A new paper examines 3 possible recovery scenarios


Some optimists say they are noticing signs of spring in the midst of our collective economic gloom. But no one is entirely sure what the pattern of economic recovery will look like. A new Urban Institute analysis released yesterday tested out 3 possible stock market recovery scenarios. If you invested $100 in the S&P 500 in 2007, before the 42 percent market decline, and don’t touch it until 2017, here’s how the researchers project your money will fare under each one.

Full recovery. First, let’s be optimistic for a moment and assume that the stock market fully recovers over 10 years. Getting equity values back up to where they would be if there had never been a stock market crash would require an annual real growth rate of 12.8 percent between 2009 and 2017, the Urban Institute calculated. If this happens, the $100 investment in equities in 2007 will be worth $171 in 2017, a 71 percent increase.

Partial recovery. A second possible scenario the Urban Institute considered is a 9.6 percent annual growth rate in equity values between 2009 and 2017. Under this scenario your $100 investment in stocks in 2007, which dropped to $58 in 2008, would be worth $132 in 2017.

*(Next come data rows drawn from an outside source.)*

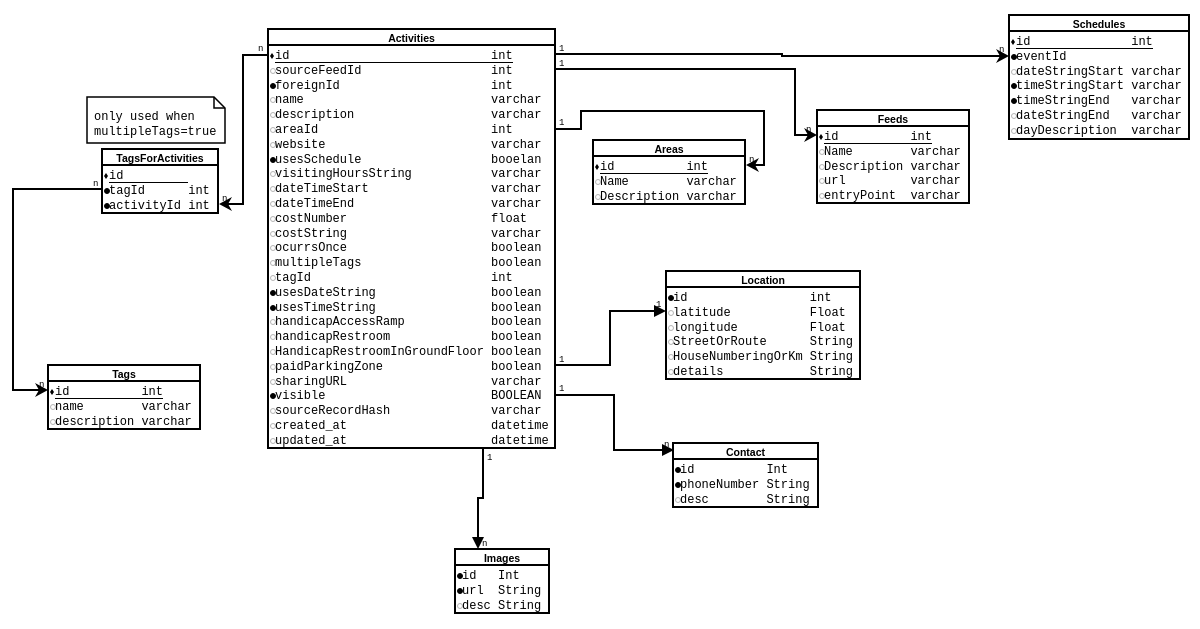
<!DOCTYPE html>
<html lang="en">
<head>
<meta charset="utf-8">
<title>Activities database schema</title>
<style>
:root { --ink: #000; --paper: #fff; --optional: #b4b4b4; --row: 14.8px; }
* { box-sizing: border-box; margin: 0; padding: 0; }
html, body { width: 1200px; height: 629px; overflow: hidden; background: var(--paper); }
.diagram { position: relative; width: 1200px; height: 629px; color: var(--ink); font: 12px/var(--row) "Liberation Mono", monospace; }
.entity { position: absolute; border: 2px solid var(--ink); background: var(--paper); }
.entity h2 { height: 16px; border-bottom: 2px solid var(--ink); font: bold 10.5px/16px "Liberation Sans", sans-serif; text-align: center; }
.entity ul { list-style: none; padding-top: 3px; }
.entity li { display: grid; grid-template-columns: 6px calc(var(--name-chars) * 1ch) max-content; height: var(--row); white-space: pre; }
.entity li::before { content: ""; width: 4px; height: 4px; margin: 4px 0 0 1px; border: 1px solid var(--optional); border-radius: 50%; }
.entity .required::before { border-color: var(--ink); background: var(--ink); }
.entity .key::before { border: 0; border-radius: 0; background: var(--ink); height: 6px; clip-path: polygon(50% 0, 100% 50%, 50% 100%, 0 50%); }
.entity .key span { height: 14px; border-bottom: 1px solid var(--ink); }
.activities { left: 267px; top: 28px; width: 289px; height: 421px; --name-chars: 30; }
.schedules { left: 1008px; top: 14px; width: 182px; height: 126px; --name-chars: 16; }
.feeds { left: 816px; top: 109px; width: 154px; height: 95px; --name-chars: 12; }
.areas { left: 592px; top: 139px; width: 154px; height: 66px; --name-chars: 12; }
.location { left: 665px; top: 270px; width: 196px; height: 110px; --name-chars: 19; }
.contact { left: 672px; top: 442px; width: 147px; height: 66px; --name-chars: 12; }
.images { left: 454px; top: 548px; width: 96px; height: 66px; --name-chars: 5; }
.tags { left: 47px; top: 364px; width: 154px; height: 66px; --name-chars: 12; }
.tags-for-activities { left: 101px; top: 148px; width: 118px; height: 66px; --name-chars: 11; }
.note { position: absolute; left: 94px; top: 110px; white-space: pre; }
.relations { position: absolute; left: 0; top: 0; }
.lines { fill: none; stroke: var(--ink); stroke-width: 2; }
.note-shape { fill: none; stroke: var(--ink); stroke-width: 1.5; }
.cardinality { font: 9px "Liberation Mono", monospace; fill: var(--ink); }
</style>
</head>
<body>
<main class="diagram">
  <p class="note">only used when
multipleTags=true</p>

  <section class="entity activities">
    <h2>Activities</h2>
    <ul>
      <li class="key"><span>id</span><span>int</span></li>
      <li><span>sourceFeedId</span><span>int</span></li>
      <li class="required"><span>foreignId</span><span>int</span></li>
      <li><span>name</span><span>varchar</span></li>
      <li><span>description</span><span>varchar</span></li>
      <li><span>areaId</span><span>int</span></li>
      <li><span>website</span><span>varchar</span></li>
      <li class="required"><span>usesSchedule</span><span>booelan</span></li>
      <li><span>visitingHoursString</span><span>varchar</span></li>
      <li><span>dateTimeStart</span><span>varchar</span></li>
      <li><span>dateTimeEnd</span><span>varchar</span></li>
      <li><span>costNumber</span><span>float</span></li>
      <li><span>costString</span><span>varchar</span></li>
      <li><span>ocurrsOnce</span><span>boolean</span></li>
      <li><span>multipleTags</span><span>boolean</span></li>
      <li><span>tagId</span><span>int</span></li>
      <li class="required"><span>usesDateString</span><span>boolean</span></li>
      <li class="required"><span>usesTimeString</span><span>boolean</span></li>
      <li><span>handicapAccessRamp</span><span>boolean</span></li>
      <li><span>handicapRestroom</span><span>boolean</span></li>
      <li><span>HandicapRestroomInGroundFloor</span><span>boolean</span></li>
      <li><span>paidParkingZone</span><span>boolean</span></li>
      <li><span>sharingURL</span><span>varchar</span></li>
      <li class="required"><span>visible</span><span>BOOLEAN</span></li>
      <li><span>sourceRecordHash</span><span>varchar</span></li>
      <li><span>created_at</span><span>datetime</span></li>
      <li><span>updated_at</span><span>datetime</span></li>
    </ul>
  </section>

  <section class="entity schedules">
    <h2>Schedules</h2>
    <ul>
      <li class="key"><span>id</span><span>int</span></li>
      <li class="required"><span>eventId</span></li>
      <li><span>dateStringStart</span><span>varchar</span></li>
      <li class="required"><span>timeStringStart</span><span>varchar</span></li>
      <li class="required"><span>timeStringEnd</span><span>varchar</span></li>
      <li><span>dateStringEnd</span><span>varchar</span></li>
      <li><span>dayDescription</span><span>varchar</span></li>
    </ul>
  </section>

  <section class="entity feeds">
    <h2>Feeds</h2>
    <ul>
      <li class="key"><span>id</span><span>int</span></li>
      <li><span>Name</span><span>varchar</span></li>
      <li><span>Description</span><span>varchar</span></li>
      <li><span>url</span><span>varchar</span></li>
      <li><span>entryPoint</span><span>varchar</span></li>
    </ul>
  </section>

  <section class="entity areas">
    <h2>Areas</h2>
    <ul>
      <li class="key"><span>id</span><span>int</span></li>
      <li><span>Name</span><span>varchar</span></li>
      <li><span>Description</span><span>varchar</span></li>
    </ul>
  </section>

  <section class="entity location">
    <h2>Location</h2>
    <ul>
      <li class="required"><span>id</span><span>int</span></li>
      <li><span>latitude</span><span>Float</span></li>
      <li><span>longitude</span><span>Float</span></li>
      <li><span>StreetOrRoute</span><span>String</span></li>
      <li><span>HouseNumberingOrKm</span><span>String</span></li>
      <li><span>details</span><span>String</span></li>
    </ul>
  </section>

  <section class="entity contact">
    <h2>Contact</h2>
    <ul>
      <li class="required"><span>id</span><span>Int</span></li>
      <li class="required"><span>phoneNumber</span><span>String</span></li>
      <li><span>desc</span><span>String</span></li>
    </ul>
  </section>

  <section class="entity images">
    <h2>Images</h2>
    <ul>
      <li class="required"><span>id</span><span>Int</span></li>
      <li class="required"><span>url</span><span>String</span></li>
      <li><span>desc</span><span>String</span></li>
    </ul>
  </section>

  <section class="entity tags">
    <h2>Tags</h2>
    <ul>
      <li class="key"><span>id</span><span>int</span></li>
      <li><span>name</span><span>varchar</span></li>
      <li><span>description</span><span>varchar</span></li>
    </ul>
  </section>

  <section class="entity tags-for-activities">
    <h2>TagsForActivities</h2>
    <ul>
      <li class="key"><span>id</span></li>
      <li class="required"><span>tagId</span><span>int</span></li>
      <li class="required"><span>activityId</span><span>int</span></li>
    </ul>
  </section>

  <svg class="relations" width="1200" height="629" viewBox="0 0 1200 629" aria-hidden="true">
    <defs>
      <polygon id="barbed-arrow" points="0,0 -13,-7 -9,0 -13,7"/>
      <polygon id="block-arrow" points="0,0 -12,-6 -12,6"/>
    </defs>
    <g class="note-shape">
      <polygon points="87,97 214,97 225,108 225,143 87,143"/>
      <polyline points="214,97 214,108 225,108"/>
    </g>
    <g class="lines">
      <polyline points="267,55 243,55 243,204 227,204"/>
      <polyline points="101,189 13,189 13,390 40,390"/>
      <polyline points="556,54 782,54 782,56 1000,56"/>
      <polyline points="556,69 795,69 795,135 808,135"/>
      <polyline points="556,129 581,129 581,111 764,111 764,165 754,165"/>
      <polyline points="556,365 610,365 610,311 656,311"/>
      <polyline points="556,395 614,395 614,450 664,450"/>
      <polyline points="483,449 483,498 478,498 478,540"/>
    </g>
    <g class="arrowheads">
      <use href="#barbed-arrow" transform="translate(219 204) rotate(180)"/>
      <use href="#barbed-arrow" x="48" y="390"/>
      <use href="#barbed-arrow" x="1009" y="56"/>
      <use href="#barbed-arrow" x="817" y="135"/>
      <use href="#barbed-arrow" transform="translate(746 165) rotate(180)"/>
      <use href="#block-arrow" x="666" y="311"/>
      <use href="#block-arrow" x="674" y="450"/>
      <use href="#block-arrow" transform="translate(478 549) rotate(90)"/>
    </g>
    <g class="cardinality">
      <text x="258" y="51">n</text>
      <text x="222" y="201">n</text>
      <text x="93" y="186">n</text>
      <text x="39" y="387">n</text>
      <text x="559" y="51">1</text>
      <text x="999" y="52">n</text>
      <text x="559" y="66">1</text>
      <text x="806" y="132">n</text>
      <text x="559" y="125">1</text>
      <text x="749" y="162">n</text>
      <text x="559" y="362">1</text>
      <text x="656" y="307">1</text>
      <text x="559" y="391">1</text>
      <text x="664" y="447">n</text>
      <text x="487" y="460">1</text>
      <text x="482" y="546">n</text>
    </g>
  </svg>
</main>
</body>
</html>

No recovery. The no recovery scenario assumes that the stock market does not rebound, but instead resumes a growth rate of 5.5 percent after 2008 (6.5 percent less a 1 percent administrative fee). The projected value of your $100 invested in the S&P 500 in 2007 with reinvested dividends, less administrative fees, is only $94 in 2017, according to Urban Institute calculations. After not touching your money for a decade, it will only be worth about 94 percent of its pre-crash 2007 level and about 55 percent of what it likely would have been if the market had not crashed.

Tell us, which of these scenarios do you think is most likely to occur?